- **Description of the task**:
Nothing but the lines from the one containing "236 143 217" through the one containing "290 102 243", both included, should be given again, each exactly as written below.

- **Information**:
○ ○ ○ ○
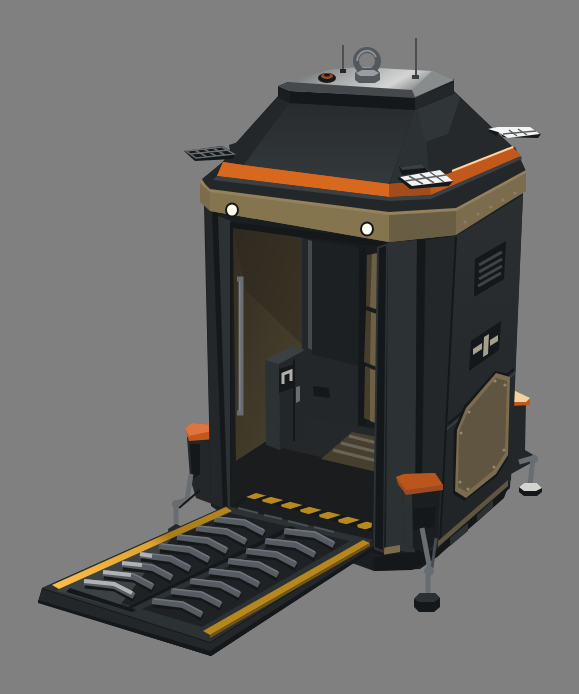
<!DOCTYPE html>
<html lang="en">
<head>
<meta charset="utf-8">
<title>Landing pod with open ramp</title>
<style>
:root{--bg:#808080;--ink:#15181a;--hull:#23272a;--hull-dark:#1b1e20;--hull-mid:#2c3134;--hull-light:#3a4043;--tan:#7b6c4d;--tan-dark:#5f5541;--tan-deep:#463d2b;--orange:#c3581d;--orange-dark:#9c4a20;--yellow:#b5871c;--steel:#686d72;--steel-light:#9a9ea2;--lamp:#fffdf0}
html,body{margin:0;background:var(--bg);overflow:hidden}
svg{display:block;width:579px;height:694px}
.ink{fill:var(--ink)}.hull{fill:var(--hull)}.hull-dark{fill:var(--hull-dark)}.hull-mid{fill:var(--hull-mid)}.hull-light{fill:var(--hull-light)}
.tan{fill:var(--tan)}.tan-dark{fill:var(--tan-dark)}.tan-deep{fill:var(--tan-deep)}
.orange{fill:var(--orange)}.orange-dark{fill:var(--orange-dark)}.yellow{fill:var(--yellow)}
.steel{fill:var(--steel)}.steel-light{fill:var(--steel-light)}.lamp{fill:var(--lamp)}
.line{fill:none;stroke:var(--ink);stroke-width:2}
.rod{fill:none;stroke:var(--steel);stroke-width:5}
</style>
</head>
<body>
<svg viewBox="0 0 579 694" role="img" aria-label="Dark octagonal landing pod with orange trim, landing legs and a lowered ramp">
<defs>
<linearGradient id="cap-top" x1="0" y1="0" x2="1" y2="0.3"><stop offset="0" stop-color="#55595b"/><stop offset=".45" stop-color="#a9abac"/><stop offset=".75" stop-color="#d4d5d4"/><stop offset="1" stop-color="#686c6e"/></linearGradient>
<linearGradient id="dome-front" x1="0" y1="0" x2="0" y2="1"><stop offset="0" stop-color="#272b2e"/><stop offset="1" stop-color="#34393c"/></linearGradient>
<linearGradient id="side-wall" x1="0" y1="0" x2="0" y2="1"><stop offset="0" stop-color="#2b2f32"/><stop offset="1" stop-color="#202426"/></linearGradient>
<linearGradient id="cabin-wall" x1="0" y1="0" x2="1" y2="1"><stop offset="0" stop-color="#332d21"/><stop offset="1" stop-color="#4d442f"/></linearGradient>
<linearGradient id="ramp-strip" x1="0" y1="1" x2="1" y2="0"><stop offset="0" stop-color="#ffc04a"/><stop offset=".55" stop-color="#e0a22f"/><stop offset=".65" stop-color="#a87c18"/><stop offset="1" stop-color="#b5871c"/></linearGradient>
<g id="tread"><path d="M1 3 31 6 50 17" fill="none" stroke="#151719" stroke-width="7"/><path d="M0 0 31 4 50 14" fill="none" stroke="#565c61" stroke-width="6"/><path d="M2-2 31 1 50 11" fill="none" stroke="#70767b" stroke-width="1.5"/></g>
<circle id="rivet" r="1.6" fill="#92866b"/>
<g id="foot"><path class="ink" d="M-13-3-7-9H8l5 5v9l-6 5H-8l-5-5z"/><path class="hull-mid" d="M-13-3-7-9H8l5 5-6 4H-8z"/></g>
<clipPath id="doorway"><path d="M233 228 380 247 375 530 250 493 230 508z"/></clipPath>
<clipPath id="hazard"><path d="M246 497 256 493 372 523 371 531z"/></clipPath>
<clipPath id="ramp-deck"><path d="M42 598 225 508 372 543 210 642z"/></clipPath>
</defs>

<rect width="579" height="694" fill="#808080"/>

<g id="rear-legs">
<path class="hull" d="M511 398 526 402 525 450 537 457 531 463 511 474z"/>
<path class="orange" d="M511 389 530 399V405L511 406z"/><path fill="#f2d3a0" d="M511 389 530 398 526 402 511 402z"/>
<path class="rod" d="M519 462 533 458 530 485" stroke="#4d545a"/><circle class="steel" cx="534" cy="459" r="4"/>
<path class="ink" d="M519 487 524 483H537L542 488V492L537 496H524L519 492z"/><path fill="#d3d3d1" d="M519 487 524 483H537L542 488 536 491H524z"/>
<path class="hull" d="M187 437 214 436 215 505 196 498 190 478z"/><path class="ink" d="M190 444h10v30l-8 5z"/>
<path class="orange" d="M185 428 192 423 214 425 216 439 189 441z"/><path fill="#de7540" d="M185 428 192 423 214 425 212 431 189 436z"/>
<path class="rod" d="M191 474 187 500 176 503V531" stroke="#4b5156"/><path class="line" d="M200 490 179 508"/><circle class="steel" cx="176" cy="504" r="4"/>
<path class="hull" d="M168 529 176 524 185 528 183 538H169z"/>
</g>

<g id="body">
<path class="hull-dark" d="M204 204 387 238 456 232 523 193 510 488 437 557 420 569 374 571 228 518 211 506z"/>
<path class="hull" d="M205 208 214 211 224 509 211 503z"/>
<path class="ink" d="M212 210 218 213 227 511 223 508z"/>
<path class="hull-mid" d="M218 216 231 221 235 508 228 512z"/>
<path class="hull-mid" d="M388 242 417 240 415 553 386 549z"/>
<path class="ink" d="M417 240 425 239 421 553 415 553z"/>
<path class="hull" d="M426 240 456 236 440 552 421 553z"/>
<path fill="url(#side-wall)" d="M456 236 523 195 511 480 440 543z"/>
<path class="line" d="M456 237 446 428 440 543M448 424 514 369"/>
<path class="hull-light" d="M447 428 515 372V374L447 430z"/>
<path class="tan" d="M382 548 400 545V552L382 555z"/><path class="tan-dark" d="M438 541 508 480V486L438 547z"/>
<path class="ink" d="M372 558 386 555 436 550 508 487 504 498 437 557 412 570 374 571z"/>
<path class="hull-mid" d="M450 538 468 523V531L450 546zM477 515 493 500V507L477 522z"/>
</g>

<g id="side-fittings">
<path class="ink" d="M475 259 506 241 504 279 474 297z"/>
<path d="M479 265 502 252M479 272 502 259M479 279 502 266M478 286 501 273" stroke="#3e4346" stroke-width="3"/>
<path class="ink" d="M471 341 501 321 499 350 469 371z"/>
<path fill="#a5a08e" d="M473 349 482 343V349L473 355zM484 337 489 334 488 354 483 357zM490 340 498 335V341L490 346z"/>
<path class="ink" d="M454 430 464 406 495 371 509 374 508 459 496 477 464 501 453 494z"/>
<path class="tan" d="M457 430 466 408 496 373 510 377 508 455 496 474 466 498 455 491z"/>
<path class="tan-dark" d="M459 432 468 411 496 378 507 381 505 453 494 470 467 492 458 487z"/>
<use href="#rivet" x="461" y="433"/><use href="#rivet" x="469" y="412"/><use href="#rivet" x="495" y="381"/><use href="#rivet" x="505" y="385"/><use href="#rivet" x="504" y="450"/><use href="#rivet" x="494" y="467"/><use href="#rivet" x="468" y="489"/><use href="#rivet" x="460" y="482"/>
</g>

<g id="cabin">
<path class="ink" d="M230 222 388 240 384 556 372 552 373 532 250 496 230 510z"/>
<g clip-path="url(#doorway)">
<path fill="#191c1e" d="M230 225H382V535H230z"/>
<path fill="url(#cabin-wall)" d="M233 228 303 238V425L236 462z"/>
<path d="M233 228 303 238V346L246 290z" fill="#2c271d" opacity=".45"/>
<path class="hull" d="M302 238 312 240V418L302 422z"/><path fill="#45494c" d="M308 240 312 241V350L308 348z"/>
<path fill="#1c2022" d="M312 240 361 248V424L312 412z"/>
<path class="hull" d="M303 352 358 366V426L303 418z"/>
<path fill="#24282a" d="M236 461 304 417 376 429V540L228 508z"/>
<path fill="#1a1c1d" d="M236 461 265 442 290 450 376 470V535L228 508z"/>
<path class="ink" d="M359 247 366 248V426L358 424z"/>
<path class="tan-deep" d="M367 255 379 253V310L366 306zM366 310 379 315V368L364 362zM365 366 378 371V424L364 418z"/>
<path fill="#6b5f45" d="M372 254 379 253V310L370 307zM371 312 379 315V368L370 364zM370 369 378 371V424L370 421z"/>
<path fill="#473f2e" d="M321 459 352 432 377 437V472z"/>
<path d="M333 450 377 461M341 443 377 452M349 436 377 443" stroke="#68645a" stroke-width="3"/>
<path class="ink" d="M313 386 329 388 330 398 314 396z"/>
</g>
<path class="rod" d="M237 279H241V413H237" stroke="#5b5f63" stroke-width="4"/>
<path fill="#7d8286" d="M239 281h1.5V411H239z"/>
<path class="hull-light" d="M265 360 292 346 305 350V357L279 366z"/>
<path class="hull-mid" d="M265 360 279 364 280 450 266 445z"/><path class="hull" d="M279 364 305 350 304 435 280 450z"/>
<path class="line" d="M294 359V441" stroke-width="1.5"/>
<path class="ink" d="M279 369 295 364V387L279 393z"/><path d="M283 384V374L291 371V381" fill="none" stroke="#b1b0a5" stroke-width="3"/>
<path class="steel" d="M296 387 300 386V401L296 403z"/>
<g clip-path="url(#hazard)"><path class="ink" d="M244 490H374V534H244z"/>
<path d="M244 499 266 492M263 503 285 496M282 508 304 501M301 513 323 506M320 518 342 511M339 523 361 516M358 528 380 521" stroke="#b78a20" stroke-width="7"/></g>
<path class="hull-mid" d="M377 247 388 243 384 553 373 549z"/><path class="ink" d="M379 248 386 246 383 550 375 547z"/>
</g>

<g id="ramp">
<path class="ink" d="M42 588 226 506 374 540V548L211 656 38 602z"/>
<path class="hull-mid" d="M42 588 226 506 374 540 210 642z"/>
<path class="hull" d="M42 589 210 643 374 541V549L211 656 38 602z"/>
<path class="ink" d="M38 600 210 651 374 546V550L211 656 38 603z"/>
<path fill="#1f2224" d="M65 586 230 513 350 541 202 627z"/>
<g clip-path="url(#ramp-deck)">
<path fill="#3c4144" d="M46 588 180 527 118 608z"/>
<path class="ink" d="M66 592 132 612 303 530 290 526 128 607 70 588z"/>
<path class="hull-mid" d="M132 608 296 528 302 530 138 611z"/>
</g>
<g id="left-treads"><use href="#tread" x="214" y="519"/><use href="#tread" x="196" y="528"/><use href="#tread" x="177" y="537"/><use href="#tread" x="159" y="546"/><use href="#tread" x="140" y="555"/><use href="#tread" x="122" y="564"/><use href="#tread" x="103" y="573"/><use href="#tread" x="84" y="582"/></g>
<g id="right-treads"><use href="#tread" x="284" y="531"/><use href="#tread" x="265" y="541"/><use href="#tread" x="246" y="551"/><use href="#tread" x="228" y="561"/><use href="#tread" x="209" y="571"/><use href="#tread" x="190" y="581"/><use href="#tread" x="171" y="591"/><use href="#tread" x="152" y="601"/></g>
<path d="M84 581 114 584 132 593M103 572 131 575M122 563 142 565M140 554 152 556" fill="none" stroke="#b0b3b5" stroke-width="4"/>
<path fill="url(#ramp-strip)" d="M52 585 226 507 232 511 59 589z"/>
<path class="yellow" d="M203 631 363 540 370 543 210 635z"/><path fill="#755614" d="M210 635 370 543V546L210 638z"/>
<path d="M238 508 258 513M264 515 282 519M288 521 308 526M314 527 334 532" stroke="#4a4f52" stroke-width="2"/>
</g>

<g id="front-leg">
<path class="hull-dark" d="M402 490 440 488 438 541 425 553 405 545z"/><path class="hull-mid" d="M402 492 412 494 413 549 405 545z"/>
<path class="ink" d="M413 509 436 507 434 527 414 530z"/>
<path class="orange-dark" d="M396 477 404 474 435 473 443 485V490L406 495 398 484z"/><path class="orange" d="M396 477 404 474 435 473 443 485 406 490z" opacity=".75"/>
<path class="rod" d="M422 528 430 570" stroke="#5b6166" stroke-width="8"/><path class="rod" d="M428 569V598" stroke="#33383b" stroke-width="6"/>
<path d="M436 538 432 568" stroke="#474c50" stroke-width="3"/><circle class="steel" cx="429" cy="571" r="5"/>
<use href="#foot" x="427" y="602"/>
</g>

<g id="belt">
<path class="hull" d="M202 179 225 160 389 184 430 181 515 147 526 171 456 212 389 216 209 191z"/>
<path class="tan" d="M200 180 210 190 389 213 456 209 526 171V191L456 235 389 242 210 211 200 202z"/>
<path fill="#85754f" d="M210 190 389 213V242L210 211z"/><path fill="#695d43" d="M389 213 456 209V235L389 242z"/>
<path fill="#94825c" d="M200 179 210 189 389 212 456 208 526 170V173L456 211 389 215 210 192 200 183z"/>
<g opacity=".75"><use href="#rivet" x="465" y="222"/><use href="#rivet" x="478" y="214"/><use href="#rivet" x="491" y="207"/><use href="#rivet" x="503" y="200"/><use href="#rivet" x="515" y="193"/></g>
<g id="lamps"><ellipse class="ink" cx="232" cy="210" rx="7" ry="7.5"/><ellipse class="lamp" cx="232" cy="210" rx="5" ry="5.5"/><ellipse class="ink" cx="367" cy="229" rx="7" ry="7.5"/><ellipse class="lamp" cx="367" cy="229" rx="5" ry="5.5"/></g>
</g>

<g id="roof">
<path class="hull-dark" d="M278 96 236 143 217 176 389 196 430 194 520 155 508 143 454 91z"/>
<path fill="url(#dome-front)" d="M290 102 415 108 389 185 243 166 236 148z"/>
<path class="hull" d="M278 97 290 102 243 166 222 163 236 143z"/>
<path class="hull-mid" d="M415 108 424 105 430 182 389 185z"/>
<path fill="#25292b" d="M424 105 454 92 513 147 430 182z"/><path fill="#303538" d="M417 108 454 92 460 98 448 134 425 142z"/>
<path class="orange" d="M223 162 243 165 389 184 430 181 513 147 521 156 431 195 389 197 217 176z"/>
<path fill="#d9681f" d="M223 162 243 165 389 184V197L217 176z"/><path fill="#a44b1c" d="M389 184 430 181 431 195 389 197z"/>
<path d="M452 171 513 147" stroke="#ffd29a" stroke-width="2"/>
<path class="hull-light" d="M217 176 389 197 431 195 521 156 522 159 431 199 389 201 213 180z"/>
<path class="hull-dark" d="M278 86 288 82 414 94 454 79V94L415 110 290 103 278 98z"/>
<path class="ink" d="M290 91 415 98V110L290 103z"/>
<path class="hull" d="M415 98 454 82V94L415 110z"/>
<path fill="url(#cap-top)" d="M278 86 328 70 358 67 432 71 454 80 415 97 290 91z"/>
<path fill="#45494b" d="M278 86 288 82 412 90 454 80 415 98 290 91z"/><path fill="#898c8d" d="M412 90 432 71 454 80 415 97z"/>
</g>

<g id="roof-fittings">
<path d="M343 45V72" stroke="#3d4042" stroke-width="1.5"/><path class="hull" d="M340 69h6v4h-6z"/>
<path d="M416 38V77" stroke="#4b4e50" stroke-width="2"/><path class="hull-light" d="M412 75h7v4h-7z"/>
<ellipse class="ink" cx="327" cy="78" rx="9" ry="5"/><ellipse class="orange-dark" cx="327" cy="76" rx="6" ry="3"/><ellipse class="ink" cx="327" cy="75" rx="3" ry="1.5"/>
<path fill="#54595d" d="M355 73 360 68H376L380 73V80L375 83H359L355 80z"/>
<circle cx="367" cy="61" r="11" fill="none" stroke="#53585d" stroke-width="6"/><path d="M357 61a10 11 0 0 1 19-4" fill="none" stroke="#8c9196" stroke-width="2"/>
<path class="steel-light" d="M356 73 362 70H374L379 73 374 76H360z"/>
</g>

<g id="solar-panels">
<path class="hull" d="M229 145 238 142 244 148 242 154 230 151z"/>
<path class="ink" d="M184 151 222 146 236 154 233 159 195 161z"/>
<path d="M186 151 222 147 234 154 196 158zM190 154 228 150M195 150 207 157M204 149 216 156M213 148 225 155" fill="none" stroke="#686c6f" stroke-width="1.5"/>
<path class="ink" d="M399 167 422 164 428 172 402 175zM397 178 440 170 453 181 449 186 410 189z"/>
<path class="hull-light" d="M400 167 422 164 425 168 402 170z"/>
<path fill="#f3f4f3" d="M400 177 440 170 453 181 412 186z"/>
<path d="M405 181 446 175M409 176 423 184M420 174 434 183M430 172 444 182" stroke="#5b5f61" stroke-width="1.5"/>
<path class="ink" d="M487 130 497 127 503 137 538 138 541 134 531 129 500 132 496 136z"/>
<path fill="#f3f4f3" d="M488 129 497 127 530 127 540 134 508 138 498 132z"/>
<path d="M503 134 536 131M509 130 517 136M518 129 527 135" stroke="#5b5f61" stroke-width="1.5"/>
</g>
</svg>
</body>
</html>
○ ○ ○ ○
- **Answer to the problem**:
<path class="hull-dark" d="M278 96 236 143 217 176 389 196 430 194 520 155 508 143 454 91z"/>
<path fill="url(#dome-front)" d="M290 102 415 108 389 185 243 166 236 148z"/>
<path class="hull" d="M278 97 290 102 243 166 222 163 236 143z"/>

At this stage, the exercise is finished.